In a balanced market, a financing condition is a standard inclusion in a home purchase offer. It enables the buyer to make the closing of the transaction dependent on their ability to secure a mortgage. And in many cases, the loan is contingent on a satisfactory appraisal, wherein the value of the property is at or near the purchase price.
But in today’s market, sellers often hold the upper hand because the current demand for homes exceeds the available supply. That’s why many buyers are choosing to exclude the financing condition altogether, as a way to sweeten their offer in a competitive bidding process.5
However, this approach can leave a buyer vulnerable if the appraisal comes back lower than expected. Without a financing condition, the buyer will be obligated to come up with enough cash to bridge the gap between the contract price and the appraised value—or be forced to walk away from the transaction and potentially lose their deposit.
It may seem, then, that a buyer carries the sole risk of a low appraisal.

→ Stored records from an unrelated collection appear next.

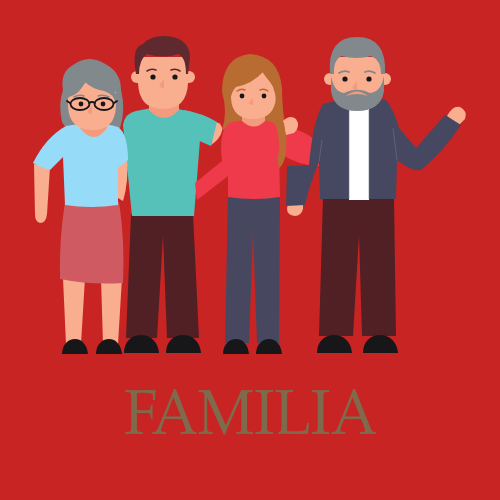
<!DOCTYPE html>
<html lang="es">
<head>
<meta charset="utf-8">
<title>Familia</title>
<style>
:root{--red:#c92424;--skin:#faae90;--skin-dark:#f39b7c;--grey:#82898c;--brown:#5f2930;--ginger:#b96c31;--sky:#96dcf8;--teal:#55c1b9;--rose:#d05a62;--coral:#ef3a4c;--slate:#474860;--jacket:#464760;--maroon:#512024;--ink:#171719;--title:#7f6a4c}
html,body{margin:0;background:var(--red)}
.poster{position:relative;width:500px;height:500px;overflow:hidden;background:var(--red)}
.poster svg{display:block;width:500px;height:500px}
.title{font-family:"TeX Gyre Pagella","Noto Serif",serif;font-size:64px;fill:var(--title)}
.skin{fill:var(--skin)}.shade{fill:var(--skin-dark)}.ink{fill:var(--ink)}
.grey{fill:var(--grey)}.brown{fill:var(--brown)}.ginger{fill:var(--ginger)}
.sky{fill:var(--sky)}.teal{fill:var(--teal)}.rose{fill:var(--rose)}
.coral{fill:var(--coral)}.slate{fill:var(--slate)}.jacket{fill:var(--jacket)}
.maroon{fill:var(--maroon)}.white{fill:#fff}
.line{fill:none;stroke-linecap:round}
.brow{stroke:var(--brown);stroke-width:1.6}
.seam{fill:none;stroke:#72738a;stroke-width:.6}
</style>
</head>
<body>
<main class="poster">
<svg viewBox="0 0 500 500" role="img" aria-label="Familia: abuela, hijo, hija y abuelo abrazados">
<defs>
<path id="shoe" d="M0 18C0 7 7 0 17 0S34 7 35 18Z"/>
<path id="small-shoe" d="M0 15C0 6 6 0 13 0S25 6 26 15Z"/>
</defs>

<g id="son">
<path class="skin" d="M211 145L216 122Q223 124 222 131Q220 139 211 145Z"/>
<path class="teal" d="M184 110Q202 113 217 122L211 146L190 137Z"/>
<path class="maroon" d="M131 214H193L199 338H167L163 236L157 338H126Z"/>
<use href="#shoe" class="ink" x="124" y="335"/>
<use href="#shoe" class="ink" x="166" y="335"/>
<path class="teal" d="M136 111Q162 104 188 111Q201 113 201 127L194 216H132L123 125Q125 113 136 111Z"/>
<path class="shade" d="M149 98H179V110Q164 126 149 110Z"/>
<circle class="skin" cx="137" cy="77" r="6"/><circle class="skin" cx="189" cy="77" r="6"/>
<path class="skin" d="M138 57H188V83Q187 109 163 109Q139 109 138 83Z"/>
<path class="brown" d="M136 74Q131 47 143 44Q150 36 164 36Q190 37 190 58L188 74H186Q186 57 178 54Q164 59 147 54Q139 60 139 74Z"/>
<path class="line brow" d="M147 71Q151 68 156 70M171 70Q176 68 180 71"/>
<circle class="ink" cx="153" cy="77" r="2.6"/><circle class="ink" cx="175" cy="77" r="2.6"/>
<path class="shade" d="M164 79V88Q158 88 160 84Z"/>
</g>

<g id="grandmother">
<path class="grey" d="M62 122Q58 104 63 90Q60 72 73 65Q89 53 107 65Q121 73 121 90Q126 110 120 128H66Z"/>
<path class="skin" d="M118 164L127 158Q129 181 123 201L118 198Z"/>
<path class="skin" d="M34 164L50 167L47 214Q46 223 40 223Q35 222 35 214Z"/>
<path class="skin" d="M63 278H85L81 344H66ZM101 278H122L118 344H103Z"/>
<use href="#small-shoe" class="ink" x="62" y="339"/>
<use href="#small-shoe" class="ink" x="96" y="339"/>
<path class="rose" d="M65 202H119Q125 240 123 283Q90 285 60 279Q59 240 65 202Z"/>
<path class="sky" d="M66 126Q94 120 118 127Q128 134 128 160L118 168V205Q91 209 65 205L63 157L50 170Q41 168 33 163Q46 137 66 126Z"/>
<path class="shade" d="M80 116H107V128Q94 146 80 128Z"/>
<path class="skin" d="M68 92Q80 91 86 82Q101 91 116 92V106Q115 130 93 130Q69 130 68 106Z"/>
<path class="grey" d="M66 100Q67 78 87 79Q112 80 119 100L116 104Q114 94 104 91Q92 89 85 82Q80 94 69 97Z"/>
<path class="line" stroke="#82898c" stroke-width="1.5" d="M74 97Q79 94 84 96M98 96Q103 94 109 97"/>
<g class="line" stroke="#171719" stroke-width="1.8"><ellipse cx="80" cy="104" rx="9.5" ry="6"/><ellipse cx="104" cy="104" rx="9.5" ry="6"/><path d="M89 103Q92 101 95 103M70 103L67 101M114 103L117 101"/></g>
<circle class="ink" cx="81" cy="104" r="2.4"/><circle class="ink" cx="103" cy="104" r="2.4"/>
<path class="shade" d="M92 106V114Q87 114 88 111Z"/>
</g>

<g id="daughter">
<path class="coral" d="M276 124Q306 129 322 146V166Q301 167 279 153Z"/>
<path class="ginger" d="M222 92Q222 57 250 54Q279 56 282 88Q282 110 286 130Q288 160 279 168L270 130H222Q228 112 222 92Z"/>
<path class="skin" d="M283 121Q290 114 296 119Q301 126 294 133L286 135Z"/>
<path class="slate" d="M228 193H280L279 343H257L253 232L249 343H225Z"/>
<use href="#small-shoe" class="ink" x="223" y="339"/>
<use href="#small-shoe" class="ink" x="256" y="339"/>
<path class="coral" d="M232 122Q254 117 272 122Q281 127 279 150L280 197Q254 201 228 197L228 176L197 200L195 183L222 161Q218 127 232 122Z"/>
<path class="ginger" d="M274 112L284 123Q290 160 279 168Q276 160 280 147Z"/>
<path class="shade" d="M242 112H265V121Q254 132 242 121Z"/>
<path class="skin" d="M231 84Q249 80 261 70Q269 82 276 88V98Q274 119 253 119Q232 119 231 98Z"/>
<path class="ginger" d="M224 101Q223 67 248 64Q274 63 280 98L276 102Q276 86 263 72Q252 84 236 87Q231 92 230 102Z"/>
<path class="line" stroke="#b96c31" stroke-width="1.4" d="M237 91Q241 88 245 90M260 90Q264 88 268 91"/>
<circle class="ink" cx="242" cy="96" r="2.4"/><circle class="ink" cx="264" cy="96" r="2.4"/>
<path class="shade" d="M253 98V105Q248 105 249 102Z"/>
</g>

<g id="grandfather">
<path class="skin" d="M447 116Q453 105 460 107Q468 111 465 119L459 125Z"/>
<path class="skin" d="M288 202H303V209Q301 216 295 216Q287 215 287 209Z"/>
<path class="maroon" d="M323 197H394L396 336H362L359 235L353 336H319Z"/>
<use href="#shoe" class="ink" x="317" y="335"/>
<use href="#shoe" class="ink" x="363" y="335"/>
<path class="jacket" d="M323 104Q358 94 386 100Q394 110 399 128L416 148L445 115L461 125Q443 152 421 170Q412 172 397 160L396 199H320L319 162Q309 186 305 205L286 206L287 166L309 165Q313 120 323 104Z"/>
<path class="white" d="M349 103H369V200H349Z"/>
<path class="seam" d="M319 162L322 140M397 160L393 128M349 110V199M369 110V199"/>
<circle class="skin" cx="330" cy="79" r="6"/><circle class="skin" cx="385" cy="79" r="6"/>
<path class="skin" d="M332 57H382V96H332Z"/>
<path class="grey" d="M330 74Q327 37 357 37Q387 37 385 74H381Q381 60 371 56Q357 60 341 56Q333 61 334 74Z"/>
<path class="grey" d="M331 76Q334 92 344 93Q357 86 370 93Q381 92 384 76V91Q381 111 357 111Q334 111 331 91Z"/>
<path class="shade" d="M346 96Q357 87 368 96Q357 92 346 96Z"/>
<path class="line" stroke="#82898c" stroke-width="1.8" d="M339 73Q344 70 349 72M365 72Q370 70 375 73"/>
<circle class="ink" cx="345" cy="79" r="2.6"/><circle class="ink" cx="369" cy="79" r="2.6"/>
<path class="shade" d="M357 81V90Q351 90 353 86Z"/>
</g>

<text class="title" x="124" y="434" textLength="253" lengthAdjust="spacingAndGlyphs">FAMILIA</text>
</svg>
</main>
</body>
</html>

However, the sellers will have wasted time and money with little to show for it. And they run the risk that the market may have cooled or interest in their home may have waned by the time they relist.
Sellers should keep this in mind when evaluating offers. The offer price should never be the sole consideration. We weigh a range of factors when advising our clients, including a buyer’s conditions, mortgage qualifications, financial resources, and deposit size, among others.
According to Lonsdale, overheated blind bidding in Canadian real estate means that there is additional pressure on everyone involved in the transaction. With a tight timeline, there’s not always enough time for proper due diligence, putting stress on the transaction and on the buyer and seller involved.6